EXERCISE OBJECTIVE:
Retype exactly the stretch of lines that begins at the line containing "<dt>HEX</dt><dd>#F9FAFB</dd>" and ends at the last line of the data, with no other lines.
BEGIN PROVIDED INFORMATION
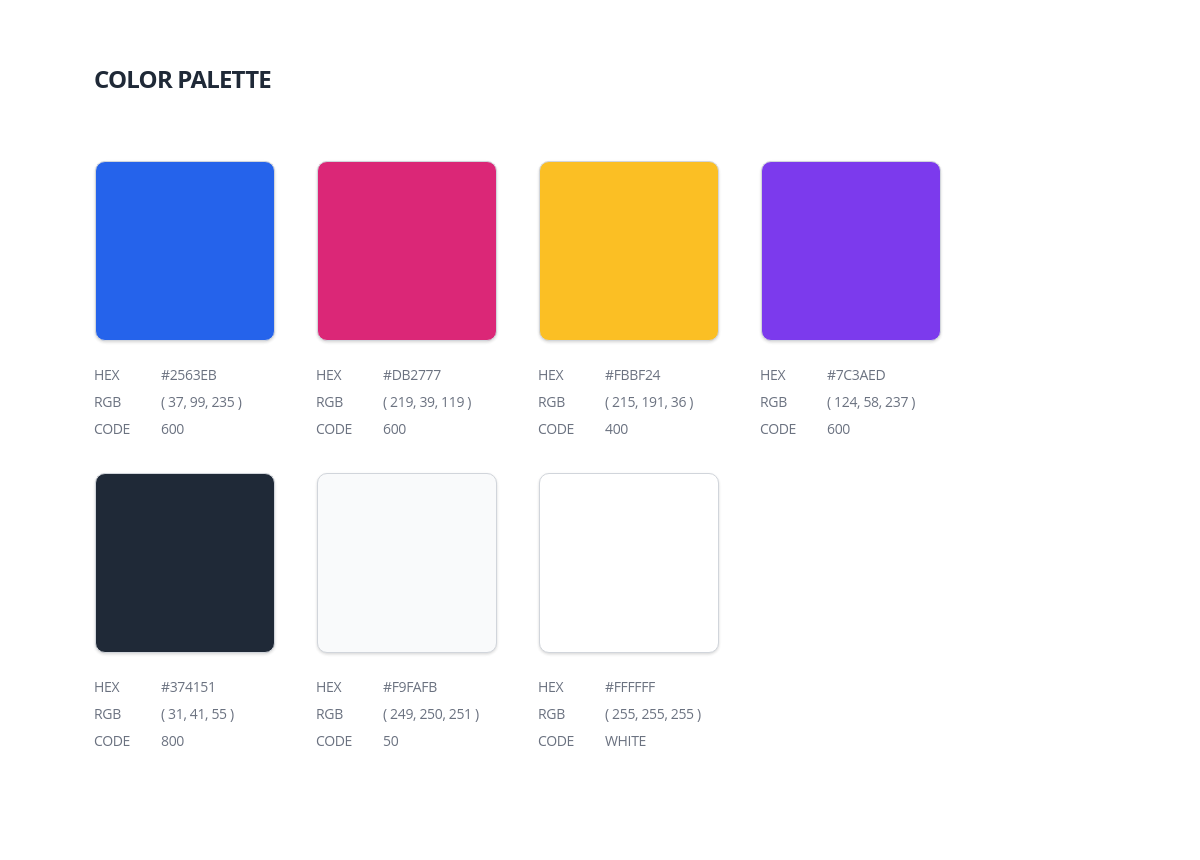
<!DOCTYPE html>
<html lang="en">
<head>
<meta charset="utf-8">
<title>Color Palette</title>
<style>
  :root {
    --page: #ffffff;
    --heading: #1f2937;
    --label: #6b7280;
    --outline: #d1d5db;
    --blue: #2563eb;
    --pink: #db2777;
    --yellow: #fbbf24;
    --violet: #7c3aed;
    --slate: #1f2937;
    --mist: #f9fafb;
    --white: #ffffff;
  }
  * { box-sizing: border-box; margin: 0; padding: 0; }
  body {
    width: 1200px;
    height: 860px;
    overflow: hidden;
    background: var(--page);
    font-family: "Open Sans", "Noto Sans", sans-serif;
  }
  .palette { padding: 63px 0 0 95px; }
  h1 {
    margin-left: -1px;
    font-size: 24px;
    font-weight: 700;
    line-height: 32px;
    letter-spacing: -0.8px;
    color: var(--heading);
  }
  .colors {
    display: grid;
    grid-template-columns: repeat(4, 180px);
    gap: 31px 42px;
    margin-top: 66px;
    list-style: none;
  }
  .swatch {
    height: 180px;
    border: 1px solid var(--outline);
    border-radius: 10px;
    background: var(--tone);
    box-shadow: 0 1px 3px rgba(0, 0, 0, 0.1), 0 2px 3px rgba(0, 0, 0, 0.06);
  }
  .values {
    display: grid;
    grid-template-columns: 67px 1fr;
    grid-auto-rows: 27px;
    margin: 20px 0 0 -1px;
    font-size: 14px;
    line-height: 27px;
    letter-spacing: -0.35px;
    white-space: nowrap;
    color: var(--label);
  }
  .blue { --tone: var(--blue); }
  .pink { --tone: var(--pink); }
  .yellow { --tone: var(--yellow); }
  .violet { --tone: var(--violet); }
  .slate { --tone: var(--slate); }
  .mist { --tone: var(--mist); }
  .white { --tone: var(--white); }
</style>
</head>
<body>
<main class="palette">
  <h1>COLOR PALETTE</h1>
  <ul class="colors">
    <li class="blue">
      <div class="swatch"></div>
      <dl class="values">
        <dt>HEX</dt><dd>#2563EB</dd>
        <dt>RGB</dt><dd>( 37, 99, 235 )</dd>
        <dt>CODE</dt><dd>600</dd>
      </dl>
    </li>
    <li class="pink">
      <div class="swatch"></div>
      <dl class="values">
        <dt>HEX</dt><dd>#DB2777</dd>
        <dt>RGB</dt><dd>( 219, 39, 119 )</dd>
        <dt>CODE</dt><dd>600</dd>
      </dl>
    </li>
    <li class="yellow">
      <div class="swatch"></div>
      <dl class="values">
        <dt>HEX</dt><dd>#FBBF24</dd>
        <dt>RGB</dt><dd>( 215, 191, 36 )</dd>
        <dt>CODE</dt><dd>400</dd>
      </dl>
    </li>
    <li class="violet">
      <div class="swatch"></div>
      <dl class="values">
        <dt>HEX</dt><dd>#7C3AED</dd>
        <dt>RGB</dt><dd>( 124, 58, 237 )</dd>
        <dt>CODE</dt><dd>600</dd>
      </dl>
    </li>
    <li class="slate">
      <div class="swatch"></div>
      <dl class="values">
        <dt>HEX</dt><dd>#374151</dd>
        <dt>RGB</dt><dd>( 31, 41, 55 )</dd>
        <dt>CODE</dt><dd>800</dd>
      </dl>
    </li>
    <li class="mist">
      <div class="swatch"></div>
      <dl class="values">
        <dt>HEX</dt><dd>#F9FAFB</dd>
        <dt>RGB</dt><dd>( 249, 250, 251 )</dd>
        <dt>CODE</dt><dd>50</dd>
      </dl>
    </li>
    <li class="white">
      <div class="swatch"></div>
      <dl class="values">
        <dt>HEX</dt><dd>#FFFFFF</dd>
        <dt>RGB</dt><dd>( 255, 255, 255 )</dd>
        <dt>CODE</dt><dd>WHITE</dd>
      </dl>
    </li>
  </ul>
</main>
</body>
</html>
END PROVIDED INFORMATION
SOLUTION TO THIS EXERCISE:
        <dt>HEX</dt><dd>#F9FAFB</dd>
        <dt>RGB</dt><dd>( 249, 250, 251 )</dd>
        <dt>CODE</dt><dd>50</dd>
      </dl>
    </li>
    <li class="white">
      <div class="swatch"></div>
      <dl class="values">
        <dt>HEX</dt><dd>#FFFFFF</dd>
        <dt>RGB</dt><dd>( 255, 255, 255 )</dd>
        <dt>CODE</dt><dd>WHITE</dd>
      </dl>
    </li>
  </ul>
</main>
</body>
</html>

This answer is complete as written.